“The average life expectancy of a police chief in a big city today is about three years. It also goes so far that it becomes very difficult to make progress on reforms, for example in Chicago, within the confines of the consent decree,” Corey told HuffPost.
This has become a reality in many large city departments. The average tenure for a police chief is about 7.3 years, but in larger agencies with 1,000 or more employees, tenure does not exceed five years. say police researchers.
“Any change at the top of the police organization leads to chaos in the police force [organization] and this chaos stifles any kind of innovation or growth in the agency. Lower people never know where they’re going to sit,” Corey said.
This time Johnson is doing things differently – it will be the first selection process where the community has a tighter hand in choosing the top police officer.
Driver, who told HuffPost that the Accountability Committee has been operating for nearly eight months, has held seven open community forums at City Hall, spoken to over 300 people and has worked with the community for at least 120 hours related to the selection process of a new police superintendent.

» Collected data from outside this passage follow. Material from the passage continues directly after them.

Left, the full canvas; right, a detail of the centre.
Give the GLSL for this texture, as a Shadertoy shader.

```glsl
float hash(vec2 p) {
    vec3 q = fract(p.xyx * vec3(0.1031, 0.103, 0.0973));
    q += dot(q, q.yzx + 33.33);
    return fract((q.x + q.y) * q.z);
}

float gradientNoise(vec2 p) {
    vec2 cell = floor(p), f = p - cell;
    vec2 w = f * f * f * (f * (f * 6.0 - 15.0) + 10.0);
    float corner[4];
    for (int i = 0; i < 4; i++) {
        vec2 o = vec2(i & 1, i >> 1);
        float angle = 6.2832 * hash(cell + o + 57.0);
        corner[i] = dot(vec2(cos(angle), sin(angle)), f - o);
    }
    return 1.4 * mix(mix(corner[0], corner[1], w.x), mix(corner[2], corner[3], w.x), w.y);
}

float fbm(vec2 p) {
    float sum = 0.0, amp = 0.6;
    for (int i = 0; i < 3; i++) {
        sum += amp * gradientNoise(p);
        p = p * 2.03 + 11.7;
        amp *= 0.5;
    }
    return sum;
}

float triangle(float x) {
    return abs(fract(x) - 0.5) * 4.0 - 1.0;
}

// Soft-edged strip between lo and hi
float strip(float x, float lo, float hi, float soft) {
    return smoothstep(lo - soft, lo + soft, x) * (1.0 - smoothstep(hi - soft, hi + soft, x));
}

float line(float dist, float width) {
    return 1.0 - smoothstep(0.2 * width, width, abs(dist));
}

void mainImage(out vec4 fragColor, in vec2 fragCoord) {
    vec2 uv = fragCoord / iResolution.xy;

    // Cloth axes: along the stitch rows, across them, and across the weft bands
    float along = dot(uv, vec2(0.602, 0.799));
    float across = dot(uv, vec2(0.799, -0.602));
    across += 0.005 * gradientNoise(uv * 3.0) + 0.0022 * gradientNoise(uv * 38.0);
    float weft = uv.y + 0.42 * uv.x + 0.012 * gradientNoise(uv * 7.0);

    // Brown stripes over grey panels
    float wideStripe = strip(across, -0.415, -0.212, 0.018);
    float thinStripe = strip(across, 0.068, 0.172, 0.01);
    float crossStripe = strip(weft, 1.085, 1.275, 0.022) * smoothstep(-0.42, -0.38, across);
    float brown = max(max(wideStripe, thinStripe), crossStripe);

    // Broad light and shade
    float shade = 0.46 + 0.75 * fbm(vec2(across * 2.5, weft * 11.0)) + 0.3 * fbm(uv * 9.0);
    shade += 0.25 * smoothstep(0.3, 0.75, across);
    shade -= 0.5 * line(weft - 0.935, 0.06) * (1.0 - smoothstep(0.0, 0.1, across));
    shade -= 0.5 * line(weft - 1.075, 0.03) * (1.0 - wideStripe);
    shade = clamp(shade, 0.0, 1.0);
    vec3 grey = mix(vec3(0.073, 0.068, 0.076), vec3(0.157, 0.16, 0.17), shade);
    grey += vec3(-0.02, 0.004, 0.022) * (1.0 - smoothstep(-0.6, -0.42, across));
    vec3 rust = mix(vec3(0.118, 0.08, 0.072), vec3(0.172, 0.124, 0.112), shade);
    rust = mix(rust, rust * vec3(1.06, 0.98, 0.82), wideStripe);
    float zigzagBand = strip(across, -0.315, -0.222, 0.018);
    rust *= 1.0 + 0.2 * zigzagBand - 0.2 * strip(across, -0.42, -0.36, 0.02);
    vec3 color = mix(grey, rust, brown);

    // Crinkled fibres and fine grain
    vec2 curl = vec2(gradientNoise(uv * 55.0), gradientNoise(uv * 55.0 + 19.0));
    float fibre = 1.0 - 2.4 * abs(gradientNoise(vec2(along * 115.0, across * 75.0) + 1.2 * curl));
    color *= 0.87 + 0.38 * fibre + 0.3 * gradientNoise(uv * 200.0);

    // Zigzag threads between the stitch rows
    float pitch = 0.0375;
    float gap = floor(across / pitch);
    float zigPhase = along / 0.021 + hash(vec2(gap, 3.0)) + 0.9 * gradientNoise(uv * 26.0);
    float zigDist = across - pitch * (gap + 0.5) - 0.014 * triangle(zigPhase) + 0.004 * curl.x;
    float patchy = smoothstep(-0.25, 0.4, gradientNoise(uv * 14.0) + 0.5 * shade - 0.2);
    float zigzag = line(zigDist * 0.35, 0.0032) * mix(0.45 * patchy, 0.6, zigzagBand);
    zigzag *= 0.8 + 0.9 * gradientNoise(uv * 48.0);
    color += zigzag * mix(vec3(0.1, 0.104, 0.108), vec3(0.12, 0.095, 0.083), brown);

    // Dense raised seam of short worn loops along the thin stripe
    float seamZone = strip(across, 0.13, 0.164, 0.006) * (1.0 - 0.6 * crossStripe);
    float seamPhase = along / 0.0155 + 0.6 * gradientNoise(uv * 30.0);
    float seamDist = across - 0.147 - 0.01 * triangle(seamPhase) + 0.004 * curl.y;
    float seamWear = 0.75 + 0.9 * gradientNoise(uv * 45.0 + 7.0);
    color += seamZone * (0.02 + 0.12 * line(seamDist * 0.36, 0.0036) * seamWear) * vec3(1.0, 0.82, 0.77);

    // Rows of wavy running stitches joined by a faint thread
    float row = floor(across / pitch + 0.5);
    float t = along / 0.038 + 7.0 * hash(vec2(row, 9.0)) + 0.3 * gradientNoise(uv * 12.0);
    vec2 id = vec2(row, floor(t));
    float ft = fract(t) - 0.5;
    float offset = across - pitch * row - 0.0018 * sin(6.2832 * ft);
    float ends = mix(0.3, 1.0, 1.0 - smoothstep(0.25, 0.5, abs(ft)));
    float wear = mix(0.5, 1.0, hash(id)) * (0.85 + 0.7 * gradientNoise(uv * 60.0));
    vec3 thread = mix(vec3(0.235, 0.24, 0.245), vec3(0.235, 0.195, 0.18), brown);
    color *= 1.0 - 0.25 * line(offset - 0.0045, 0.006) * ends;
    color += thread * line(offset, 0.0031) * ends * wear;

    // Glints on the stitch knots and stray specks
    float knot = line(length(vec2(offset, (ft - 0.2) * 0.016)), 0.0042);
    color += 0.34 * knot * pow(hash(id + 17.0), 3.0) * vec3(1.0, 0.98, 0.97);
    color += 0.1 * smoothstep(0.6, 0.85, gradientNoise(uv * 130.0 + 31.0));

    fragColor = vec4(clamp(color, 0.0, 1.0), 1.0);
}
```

He sees the community contribution as a step in the right direction.
“It’s never happened in our city before. Because they never had an option, they never had a choice. It was up to Daley, Emmanuel or Lightfoot,” Driver told HuffPost.
If community policing is to become a reality in Chicago, officers need more support and stability, said Meocole Jordan, who directs Chicago policing Community policing initiative as Advocacy Director for the Police Project at the NYU School of Law.

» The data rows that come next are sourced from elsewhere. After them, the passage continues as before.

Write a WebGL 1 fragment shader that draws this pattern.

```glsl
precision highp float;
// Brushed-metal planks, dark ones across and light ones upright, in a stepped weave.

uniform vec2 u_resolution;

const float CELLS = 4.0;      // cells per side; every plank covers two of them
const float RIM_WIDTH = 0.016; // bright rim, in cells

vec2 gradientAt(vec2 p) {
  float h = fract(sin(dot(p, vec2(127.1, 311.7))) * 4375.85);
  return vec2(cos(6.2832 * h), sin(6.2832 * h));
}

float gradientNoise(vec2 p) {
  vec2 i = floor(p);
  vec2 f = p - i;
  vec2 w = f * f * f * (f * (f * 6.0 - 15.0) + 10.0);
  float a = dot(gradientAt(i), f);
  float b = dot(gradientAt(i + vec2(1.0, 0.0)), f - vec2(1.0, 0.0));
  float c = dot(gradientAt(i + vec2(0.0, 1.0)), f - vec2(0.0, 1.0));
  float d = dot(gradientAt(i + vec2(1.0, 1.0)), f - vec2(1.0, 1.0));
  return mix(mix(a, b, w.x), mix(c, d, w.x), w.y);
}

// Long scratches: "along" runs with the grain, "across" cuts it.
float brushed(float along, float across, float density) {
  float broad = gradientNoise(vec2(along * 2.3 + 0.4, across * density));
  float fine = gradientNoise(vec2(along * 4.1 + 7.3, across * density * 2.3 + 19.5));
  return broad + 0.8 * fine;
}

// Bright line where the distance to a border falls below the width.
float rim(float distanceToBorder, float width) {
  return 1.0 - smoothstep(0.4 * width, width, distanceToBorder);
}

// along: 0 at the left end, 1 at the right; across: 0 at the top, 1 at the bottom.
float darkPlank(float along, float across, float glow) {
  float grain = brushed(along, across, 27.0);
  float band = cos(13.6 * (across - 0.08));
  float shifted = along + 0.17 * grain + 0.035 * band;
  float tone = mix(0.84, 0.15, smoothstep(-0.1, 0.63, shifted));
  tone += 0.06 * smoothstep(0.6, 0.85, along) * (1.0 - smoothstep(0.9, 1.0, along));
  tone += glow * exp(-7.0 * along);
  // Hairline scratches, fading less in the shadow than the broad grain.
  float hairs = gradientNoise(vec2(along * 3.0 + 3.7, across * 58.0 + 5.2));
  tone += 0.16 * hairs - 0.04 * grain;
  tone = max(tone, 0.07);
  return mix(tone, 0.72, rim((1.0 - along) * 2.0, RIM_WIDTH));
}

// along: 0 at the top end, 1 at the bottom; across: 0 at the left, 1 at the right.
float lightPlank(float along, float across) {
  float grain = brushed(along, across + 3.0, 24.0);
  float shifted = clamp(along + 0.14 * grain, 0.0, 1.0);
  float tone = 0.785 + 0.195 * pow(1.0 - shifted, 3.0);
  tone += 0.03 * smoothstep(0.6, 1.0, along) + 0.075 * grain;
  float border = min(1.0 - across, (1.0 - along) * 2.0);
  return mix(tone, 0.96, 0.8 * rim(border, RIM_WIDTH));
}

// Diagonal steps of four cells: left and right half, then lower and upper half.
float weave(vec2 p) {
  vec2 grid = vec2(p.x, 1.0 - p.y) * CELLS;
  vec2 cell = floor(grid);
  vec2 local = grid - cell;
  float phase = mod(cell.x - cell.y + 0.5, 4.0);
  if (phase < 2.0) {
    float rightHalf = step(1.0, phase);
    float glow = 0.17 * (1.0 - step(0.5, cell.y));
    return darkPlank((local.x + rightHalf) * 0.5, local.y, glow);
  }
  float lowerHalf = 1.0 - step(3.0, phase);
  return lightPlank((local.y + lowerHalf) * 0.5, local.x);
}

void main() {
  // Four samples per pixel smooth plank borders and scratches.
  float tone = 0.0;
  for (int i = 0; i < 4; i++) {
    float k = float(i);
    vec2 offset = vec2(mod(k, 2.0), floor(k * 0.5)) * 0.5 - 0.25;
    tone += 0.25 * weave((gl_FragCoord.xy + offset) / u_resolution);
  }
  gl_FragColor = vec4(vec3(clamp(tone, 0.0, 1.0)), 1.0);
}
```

“When we think about a superintendent for Chicago, he or she has to be willing to lead by example and understand the importance of this cause and how real policing and building trust benefits everyone,” Jordan said. “He or she needs to agree with that idea and make sure they enforce proper training, expectations and policies when working in the precincts.”

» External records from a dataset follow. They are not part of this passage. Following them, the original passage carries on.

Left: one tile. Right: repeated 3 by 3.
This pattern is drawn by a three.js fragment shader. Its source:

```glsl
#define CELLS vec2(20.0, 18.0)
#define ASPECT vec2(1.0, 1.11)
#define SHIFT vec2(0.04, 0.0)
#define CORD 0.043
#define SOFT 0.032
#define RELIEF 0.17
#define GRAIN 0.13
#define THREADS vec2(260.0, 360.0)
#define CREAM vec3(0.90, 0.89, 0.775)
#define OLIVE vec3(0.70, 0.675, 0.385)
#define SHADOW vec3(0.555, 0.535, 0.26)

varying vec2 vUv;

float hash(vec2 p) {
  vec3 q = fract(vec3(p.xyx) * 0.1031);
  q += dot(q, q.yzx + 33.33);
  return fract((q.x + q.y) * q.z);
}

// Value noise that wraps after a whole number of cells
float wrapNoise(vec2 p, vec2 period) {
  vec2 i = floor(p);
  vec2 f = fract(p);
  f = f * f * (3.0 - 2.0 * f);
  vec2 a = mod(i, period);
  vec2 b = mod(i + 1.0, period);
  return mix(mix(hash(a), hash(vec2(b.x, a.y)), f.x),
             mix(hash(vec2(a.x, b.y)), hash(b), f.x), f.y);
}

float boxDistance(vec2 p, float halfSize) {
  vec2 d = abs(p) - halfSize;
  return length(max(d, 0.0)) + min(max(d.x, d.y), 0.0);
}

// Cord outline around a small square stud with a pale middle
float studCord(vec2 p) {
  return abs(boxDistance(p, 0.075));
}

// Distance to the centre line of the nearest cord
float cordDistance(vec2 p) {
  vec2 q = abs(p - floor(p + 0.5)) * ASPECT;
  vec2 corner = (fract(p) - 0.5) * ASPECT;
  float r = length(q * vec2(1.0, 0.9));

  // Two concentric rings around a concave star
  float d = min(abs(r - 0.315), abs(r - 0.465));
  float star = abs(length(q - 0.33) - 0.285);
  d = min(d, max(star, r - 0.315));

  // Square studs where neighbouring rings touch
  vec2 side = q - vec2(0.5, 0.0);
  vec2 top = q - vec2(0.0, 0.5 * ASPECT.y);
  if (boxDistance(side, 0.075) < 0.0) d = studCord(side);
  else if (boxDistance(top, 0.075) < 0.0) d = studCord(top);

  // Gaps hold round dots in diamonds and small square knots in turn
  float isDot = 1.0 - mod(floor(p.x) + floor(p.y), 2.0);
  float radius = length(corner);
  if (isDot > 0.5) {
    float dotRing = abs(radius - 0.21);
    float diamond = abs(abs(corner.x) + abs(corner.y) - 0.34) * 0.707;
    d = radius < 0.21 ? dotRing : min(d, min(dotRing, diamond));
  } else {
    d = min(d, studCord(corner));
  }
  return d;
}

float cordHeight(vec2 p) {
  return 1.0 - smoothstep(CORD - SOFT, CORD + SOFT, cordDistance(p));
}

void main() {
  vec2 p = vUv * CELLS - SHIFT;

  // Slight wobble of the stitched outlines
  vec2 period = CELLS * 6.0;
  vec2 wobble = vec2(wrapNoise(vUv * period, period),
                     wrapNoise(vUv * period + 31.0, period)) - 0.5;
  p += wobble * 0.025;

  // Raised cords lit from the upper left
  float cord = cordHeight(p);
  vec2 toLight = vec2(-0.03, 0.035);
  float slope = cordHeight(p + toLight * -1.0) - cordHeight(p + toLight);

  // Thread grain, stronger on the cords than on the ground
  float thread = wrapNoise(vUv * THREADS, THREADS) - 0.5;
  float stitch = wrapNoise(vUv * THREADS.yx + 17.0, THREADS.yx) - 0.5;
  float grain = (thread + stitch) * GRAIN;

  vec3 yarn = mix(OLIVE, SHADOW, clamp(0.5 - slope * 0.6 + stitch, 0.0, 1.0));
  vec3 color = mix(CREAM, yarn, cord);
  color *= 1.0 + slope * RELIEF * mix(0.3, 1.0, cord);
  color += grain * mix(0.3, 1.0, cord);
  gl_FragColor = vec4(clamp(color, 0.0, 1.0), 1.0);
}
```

Evelyn Bradshaw, a 35-year-old black woman who has lived in Chicago all her life, said much of the distrust between police and the community stems from the lack of respect officers have for the citizens they are meant to protect .
Bradshaw told HuffPost she recalls seeing her brothers being stopped and searched by police multiple times, with no arrests made afterwards. Bradshaw said she wanted to educate her son about his rights.
“I hope that doesn’t happen to my son, but I will make sure he gets a proper education,” she said.
Just a week and a half ago, officers searched the front yard of Bradshaw’s home. Her presence surprised her, but it wasn’t the first time she’d walked out the door to police in her yard, and officers on the scene never contacted her despite being on her property.
Every time she met a group of officers in her front yard, they said there had been a shootout, or that a gun had been found in her yard, or that they were looking for shell casings. At first, Bradshaw didn’t think much about it. But when officials kept arriving unannounced in her garden, her skepticism grew.
“They could plant things, I don’t know. But my job is to protect my children so we can feel safe,” she said.
The city’s police commissioner must bring about change in the department, and much of that effort will be focused on finally building trust with the citizens of Chicago.
“There’s no switch you flick,” Corey said. “They need to have a clear vision and plan for how they’re going to fight crime and build community trust in Chicago.”